Well, the answer to this one is easy – BJJ No-Gi gear, of course. Jokes aside, there are pretty much no rules when it comes to NO-Gi training. In fact, before beginners acquire Gis, they get to train to wear whatever they want. In the No-Gi class, the commonly accepted attire is a rash guard and shorts. Another common addition to this basic apparel area spats. In certain cases, people even choose to forego shorts in favor of spats and rashguards only. Today, there are countless options and crazy designs that come in sets that include both and sometimes even matching shorts.
FO starters, though, a T-shirt and shorts are also fine, Given that BJJ No-Gi training is not about the gear, this is actually perfect for a long time, if you feel comfortable like that. Some people also seem to enjoy grappling with shorts only, and nothing to wear on top. This might be okay under certain tournament rules (like the ADCC) but is not really recommended for training. If you want to go “old school” like this, talk to the instructor to see I it is appropriate. Otherwise, out of T-shits, rashguards, spats, and shorts, you can choose any desired combination.
Does No-Gi Have Belts?
The belt system when ti comes to No-Gi si pretty much the same. In fact, even though people do not wear belts they still sue the term “belt” to precise rank. To that extent, there’s compete carry over between ranks in Gi and No-Gi Jiu-Jitsu. Remember when I said No-Gi was Jiu-JItsu as well? Think of this as a “proof”. So, the same ranking works in both gi and No-Gi BJJ. To that extent, in training, people usually do not wear anything to make their rank clear. At least not in academies that are anything alike 10th Planet. Still, there’s always the option of wearing ranked rashguards in order to clearly display your level.
Ranked rashguards have the appropriate belt color integrated into the design. One usual location is the sleeve, as this is required by certain tournament organizers like the IBJJF> In fact, competing in No-Gi under IBJJF rules requires you to have ranked rashguard and black shorts. The sleeves of the rashguards can freely vary between long and short, but you can’t’ use a sleeveless one in competition. In training, it is down to academy rules or personal discretion.
Which is Better, Gi or No-Gi Jiu-Jitsu?

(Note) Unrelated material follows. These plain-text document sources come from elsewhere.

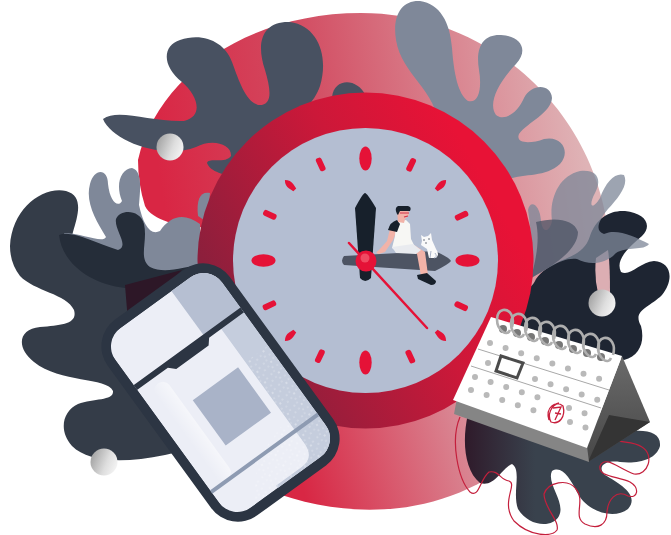
<!DOCTYPE html>
<html lang="en">
<head>
<meta charset="utf-8">
<title>Time, security and planning</title>
<style>
:root {
  --paper: #fff;
  --red: #e51237;
  --dial: #b4bed2;
  --ink: #17202b;
  --night: #1e2532;
  --slate: #343c48;
  --steel: #485161;
  --mist: #7f8899;
  --frame: #2c3543;
  --screen: #eceef6;
  --badge: #a9b3c8;
}
html, body { margin: 0; background: var(--paper); overflow: hidden; }
svg { display: block; width: 671px; height: 535px; }
.red { fill: var(--red); }
.ink { fill: var(--ink); }
.night { fill: var(--night); }
.slate { fill: var(--slate); }
.steel { fill: var(--steel); }
.mist { fill: var(--mist); }
.badge { fill: var(--badge); }
.thread { fill: none; stroke: #c41f3c; stroke-width: 1.2; }
.ring { fill: none; stroke: #aeaeae; stroke-width: 2.6; }
.dots { fill: none; stroke: #b9b9b9; stroke-width: 6; stroke-linecap: round; stroke-dasharray: 0 16.4; }
.rule { fill: none; stroke: #a8a8a8; stroke-width: 1; }
</style>
</head>
<body>
<svg viewBox="0 0 671 535" role="img" aria-label="A man and a cat sitting on a clock hand, with a phone, a desk calendar and coral shapes">
  <defs>
    <linearGradient id="sun" gradientUnits="userSpaceOnUse" x1="170" y1="250" x2="590" y2="190">
      <stop offset="0" stop-color="#d92644"/><stop offset=".35" stop-color="#d2495f"/><stop offset="1" stop-color="#dfb3b6"/>
    </linearGradient>
    <linearGradient id="sun-low" gradientUnits="userSpaceOnUse" x1="300" y1="480" x2="505" y2="420">
      <stop offset="0" stop-color="#d82744"/><stop offset="1" stop-color="#d9a0a8"/>
    </linearGradient>
    <linearGradient id="rim" gradientUnits="userSpaceOnUse" x1="490" y1="190" x2="240" y2="330">
      <stop offset="0" stop-color="#e81236"/><stop offset=".4" stop-color="#cc1839"/><stop offset="1" stop-color="#8c1f3c"/>
    </linearGradient>
    <linearGradient id="ball" x1="0" y1=".3" x2="1" y2=".7">
      <stop offset="0" stop-color="#a2a2a2"/><stop offset=".6" stop-color="#dedede"/><stop offset="1" stop-color="#f5f5f5"/>
    </linearGradient>
    <linearGradient id="plum" gradientUnits="userSpaceOnUse" x1="466" y1="440" x2="535" y2="440">
      <stop offset="0" stop-color="#2f1b2b"/><stop offset="1" stop-color="#39424d"/>
    </linearGradient>
    <linearGradient id="glass" x1="0" y1="0" x2="1" y2="0">
      <stop offset="0" stop-color="#fff" stop-opacity="0"/><stop offset="1" stop-color="#fff" stop-opacity=".5"/>
    </linearGradient>
    <linearGradient id="side" x1="0" y1="0" x2="0" y2="1">
      <stop offset="0" stop-color="#6a6a6a"/><stop offset="1" stop-color="#474747"/>
    </linearGradient>
    <pattern id="grain" width="17" height="13" patternUnits="userSpaceOnUse">
      <g fill="#fff" opacity=".8"><circle cx="1" cy="2" r=".6"/><circle cx="5" cy="1" r=".5"/><circle cx="8" cy="5" r=".7"/><circle cx="3" cy="7" r=".5"/><circle cx="6" cy="10" r=".6"/><circle cx="12" cy="3" r=".6"/><circle cx="15" cy="8" r=".6"/><circle cx="11" cy="11" r=".5"/></g>
    </pattern>
    <clipPath id="screen-clip"><rect x="-66" y="-111" width="132" height="222" rx="23"/></clipPath>
    <circle id="pearl" r="13.5" fill="url(#ball)"/>
    <ellipse id="hour" cy="-102" rx="6.2" ry="12"/>
    <g id="quarter">
      <use href="#hour"/>
      <rect x="-3" y="-113" width="6" height="14" rx="2.5" transform="rotate(25.5)"/>
      <path d="M0-114Q4-110 3-105L2-100H-2L-3-105Q-4-110 0-114Z" transform="rotate(45)"/>
      <rect x="-3" y="-113" width="6" height="14" rx="2.5" transform="rotate(65)"/>
    </g>
    <path id="ring" class="ring" d="M7 9C10-1 5-9-2-8C-10-6-10 8-2 14C1 16 4 15 5 12"/>
  </defs>

  <g id="backdrop">
    <path fill="url(#sun)" d="M138 160C158 74 250 13 361 13C498 13 610 124 610 262V300L500 320 365 300 205 227C190 229 152 222 145 206Q138 184 138 160Z"/>
    <path fill="url(#sun-low)" d="M268 490C344 520 440 520 514 460L470 390H330Z"/>
  </g>

  <g id="coral-top-left" class="steel">
    <path d="M103 119C118 108 150 122 184 121C204 116 198 96 182 82C162 66 162 46 180 40C203 32 225 42 232 62C240 84 246 101 258 105C273 106 271 90 265 70C255 40 264 21 290 22C318 26 329 56 320 86C314 104 300 110 300 128L238 178C225 175 210 172 207 163C208 157 226 164 231 156C232 144 212 138 196 147C163 160 112 141 103 119Z"/>
    <path d="M332 97C334 78 357 77 366 96Z"/>
  </g>

  <path id="coral-top-right" class="mist" d="M396 40C392 15 402 0 420 1C440 4 450 22 452 48C454 74 458 94 468 101C479 104 482 88 479 70C475 46 484 34 501 35C521 36 529 50 516 64C497 84 488 104 496 115C505 122 518 112 524 98C532 83 551 84 552 98C551 113 528 122 519 134C515 144 531 144 544 139C562 135 571 152 560 164C544 179 520 172 502 182L440 130C436 88 402 76 396 40Z"/>

  <g id="coral-left">
    <path class="slate" d="M10 246C12 209 42 186 66 191C84 196 78 215 73 232C65 258 85 275 125 282L215 270 230 440 165 455C122 464 88 462 72 446C58 430 63 411 78 404C94 398 114 401 113 391C107 377 60 383 34 362C16 348 18 329 40 327C62 325 78 324 74 310C67 294 34 291 20 276Q10 263 10 246Z"/>
    <path class="mist" d="M64 233C82 233 103 244 106 237C96 221 85 202 90 184C94 168 108 168 108 184C110 202 118 208 122 201C115 184 121 169 132 168C143 171 140 190 139 205C143 224 150 236 160 231C170 216 184 212 200 224V270L140 280C110 280 78 262 64 233Z"/>
    <path class="mist" d="M198 216C196 198 201 191 210 193L207 222Z"/>
    <path fill="#252d39" d="M59 235C72 230 92 242 118 250C130 246 114 230 116 219C120 209 140 209 144 224C148 242 138 258 150 267C164 274 182 268 206 263L190 285 125 288C90 284 62 263 59 235Z"/>
    <path fill="#2d1727" d="M125 285L182 270 150 302 128 322Z"/>
  </g>

  <g id="coral-right">
    <path class="night" d="M500 320C512 292 530 294 536 279C554 255 582 262 590 236C596 218 610 210 625 211C645 213 653 225 642 236C628 248 615 260 621 272C630 277 640 262 654 261C672 262 674 280 662 295C649 308 632 310 641 326C645 341 640 356 624 360Z"/>
    <path fill="#dcaeb3" d="M596 258L608 250Q610 262 610 293H598Q594 276 596 258Z"/>
    <path class="mist" opacity=".76" d="M528 280C535 262 531 232 528 210C530 199 540 204 541 221C543 235 550 231 552 221C549 200 558 176 580 171C598 169 602 180 595 193C588 206 592 211 600 198C606 181 616 172 624 175C629 185 618 198 608 209C599 220 594 231 604 234C616 228 634 236 649 244C644 251 627 246 616 253C606 264 590 266 577 259C560 257 546 271 528 280Z"/>
    <path fill="#4b5364" opacity=".75" d="M536 222C555 217 574 219 578 232C578 249 555 265 531 278C536 259 540 240 536 222Z"/>
  </g>

  <g id="coral-bottom-right">
    <path fill="url(#plum)" d="M468 414C462 440 464 470 480 483C494 488 502 468 512 464C522 470 512 493 518 509C528 526 552 529 559 516C566 502 546 483 552 471C562 465 570 478 578 494C588 512 614 520 628 509C640 495 620 484 605 475C596 466 606 460 620 462C638 464 656 460 660 446C661 434 650 430 634 431L560 400Z"/>
    <path class="thread" d="M460 417C450 440 458 479 470 492C479 499 480 479 489 472C499 470 500 480 509 481C518 484 500 502 514 521C530 537 552 537 557 530C560 521 544 508 544 494C548 482 568 478 576 489C586 501 572 517 585 524C598 530 607 525 607 512C608 500 616 489 628 496C638 499 640 488 630 482C617 476 598 477 600 466C605 455 618 468 634 474C648 476 655 455 642 447C632 440 620 444 611 438"/>
  </g>

  <g id="clock">
    <circle cx="365.5" cy="260.5" r="168" fill="url(#rim)"/>
    <circle cx="365.5" cy="260.5" r="132.5" fill="var(--dial)"/>
    <g class="red" transform="translate(365.5 260.5)">
      <use href="#quarter"/><use href="#quarter" transform="rotate(90)"/><use href="#quarter" transform="rotate(180)"/><use href="#quarter" transform="rotate(270)"/>
    </g>
    <path class="ink" d="M365 193Q367 193 376 208L371 278Q365 284 360 278L355 208Q363 193 365 193Z"/>
    <path fill="#4d5463" d="M344 256L435 251Q450 258 451 261Q449 264 435 271L344 265Q340 261 344 256Z"/>
    <path d="M349 243L427 328" stroke="var(--red)" stroke-width="2.5" stroke-linecap="round"/>
    <circle class="red" cx="366" cy="261" r="10.5"/>
    <circle cx="365" cy="258" r="4.5" fill="#f04a62"/>
  </g>

  <g id="man">
    <path fill="#f2b3a8" d="M390 229L387 241 379 250Q374 253 379 254L385 252 393 240 397 230Z"/>
    <path fill="#f2b3a8" d="M404 248L417 254 421 276 428 275 425 252 414 245Z"/>
    <path fill="#f7f7f4" d="M396 222L406 220 410 224 411 239 415 247 396 251 392 248 395 236Z"/>
    <path fill="#e9ebef" d="M392 247L413 244 421 250 416 254 396 253Z"/>
    <path class="ink" d="M397 220Q390 222 388 230L397 232 400 224ZM417 275L427 273 436 281Q436 285 431 285L418 279Z"/>
    <path fill="#f2b3a8" d="M397 210L408 209 409 215 405 219 404 223 398 222Z"/>
    <path class="ink" d="M397 214Q394 208 398 206L408 206Q412 207 410 211L400 211 398 215Z"/>
    <path d="M400 213H409M404 217L408 216" stroke="#d03048" stroke-width="1.2"/>
  </g>
  <g id="cat" fill="#fafafa">
    <path d="M422 241L421 235 424 237 428 236 431 233 432 240 436 249Q440 255 436 258L429 258 427 249 421 245Z"/>
    <path d="M423 240H425M428 239H430M427 243H425" stroke="#4d5463" stroke-width=".8"/>
    <path d="M431 251L430 258M435 253Q438 257 434 258" fill="none" stroke="var(--badge)"/>
  </g>

  <g id="phone" transform="translate(220.5 392.5) rotate(-36)">
    <rect x="-75.5" y="-121" width="151" height="242" rx="33" fill="var(--frame)"/>
    <g clip-path="url(#screen-clip)">
      <rect x="-66" y="-111" width="132" height="222" fill="var(--screen)"/>
      <path fill="#b6bfd2" d="M20-112H67V-54H20Z"/>
      <path fill="#c5cddd" d="M38-54H67V112H-10V108H22Q38 108 38 90Z"/>
      <rect x="-54" y="-44" width="17" height="118" rx="8" fill="url(#glass)"/>
      <path fill="url(#grain)" d="M38-10H67V112H-40L-10 76 38 60Z"/>
      <path d="M-67 75H67" stroke="#8e9bb2" stroke-width="4"/>
      <path fill="var(--frame)" d="M-67-57H67V-51H23L18-45H-22L-28-51H-67Z"/>
    </g>
    <rect id="screen-badge" class="badge" x="-27" y="-10" width="56" height="56"/>
  </g>

  <g id="calendar">
    <path fill="url(#side)" d="M622 356L650 422 588 462 587 447Z"/>
    <path fill="#343434" d="M609 415L650 422 588 462Z"/>
    <path fill="#858585" d="M457 398L587 446 589 462 454 414Z"/>
    <path fill="#fff" d="M491 317L622 356 587 448 453 400Z"/>
    <path class="rule" d="M478 349L609 390M471 366L601 408"/>
    <g class="dots">
      <path d="M490 343L606 381"/>
      <path d="M488 363V363.1M535 379L604 402"/>
      <path d="M475 377L540 398M569 408L590 415"/>
      <path d="M471 390L536 411M570 422L590 429"/>
    </g>
    <path d="M501 356L523 363 517 378 496 371Z" fill="#fff" stroke="#4b4b4b" stroke-width="3"/>
    <g id="marked-day" fill="none" stroke="#c8203d" stroke-width="1.3">
      <path d="M553 408L561 407 555 420M555 413L561 414"/>
      <path d="M549 420C545 407 556 400 563 406C566 417 559 425 551 422C547 415 551 405 559 403"/>
    </g>
    <g fill="#777"><circle cx="503" cy="329" r="4"/><circle cx="517" cy="333" r="4"/><circle cx="531" cy="337" r="4"/><circle cx="545" cy="341" r="4"/><circle cx="559" cy="345" r="4"/><circle cx="573" cy="349" r="4"/><circle cx="587" cy="353" r="4"/><circle cx="601" cy="357" r="4"/></g>
    <use href="#ring" x="505" y="318"/><use href="#ring" x="519" y="322"/><use href="#ring" x="533" y="326"/><use href="#ring" x="547" y="330"/><use href="#ring" x="561" y="334"/><use href="#ring" x="576" y="338"/><use href="#ring" x="591" y="342"/><use href="#ring" x="606" y="346"/>
  </g>

  <g id="pearls">
    <use href="#pearl" x="170" y="147"/>
    <use href="#pearl" x="602" y="303"/>
    <use href="#pearl" x="104" y="462"/>
  </g>
</svg>
</body>
</html>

This is the most subjective answer possible. The question is certainly one of the most frequent ones, but the answer is anything but easy. The easiest logical answer would bet o try both and figure out which one you like better. However, that also means training at least a year, in order to really understand what it is you’re taking up. Most people usually want an answer straight away, so I have a go-to recommendation, rather than a clear cut answer. BJJ NO-Gi training is for those that like to keep a fast pace while also looking to be highly technical. Gi jiu-JItsu is for people that like to take things a bit more slowly and play more of a chess game. These are al lonely recommendations, mind you.
One way of really figuring it out, for me, is to roll with people a few times and talk to them. That way, I can gauge their character and approach to things and let them know what I’d recommend them out of the two. Till, people sometimes opt for the different options, hence the highly individual character of this particular conundrum. In short, talk to your instructor, and give both a try. Even better, yet, and an academy that has both types of classes in their program. Problem solved.
The answers above are far from all the answers to all BJJ No-Gi questions you might have. In fact, there are even more FAQs that we didn’t include. The reason for that is that we wanted to focus on nothing but those questions that might help you decide whether to give No-Gi a try or not. As I said before, my strong recommendation is that you do, the sooner, the better. You do not need to become the next Gordon Ryan in order to train No-Gi. Quite the contrary, you can train all the way to a black belt and not even compete. Pretty much lie with the Gi, in essence, only a lot more fun! Now go roll!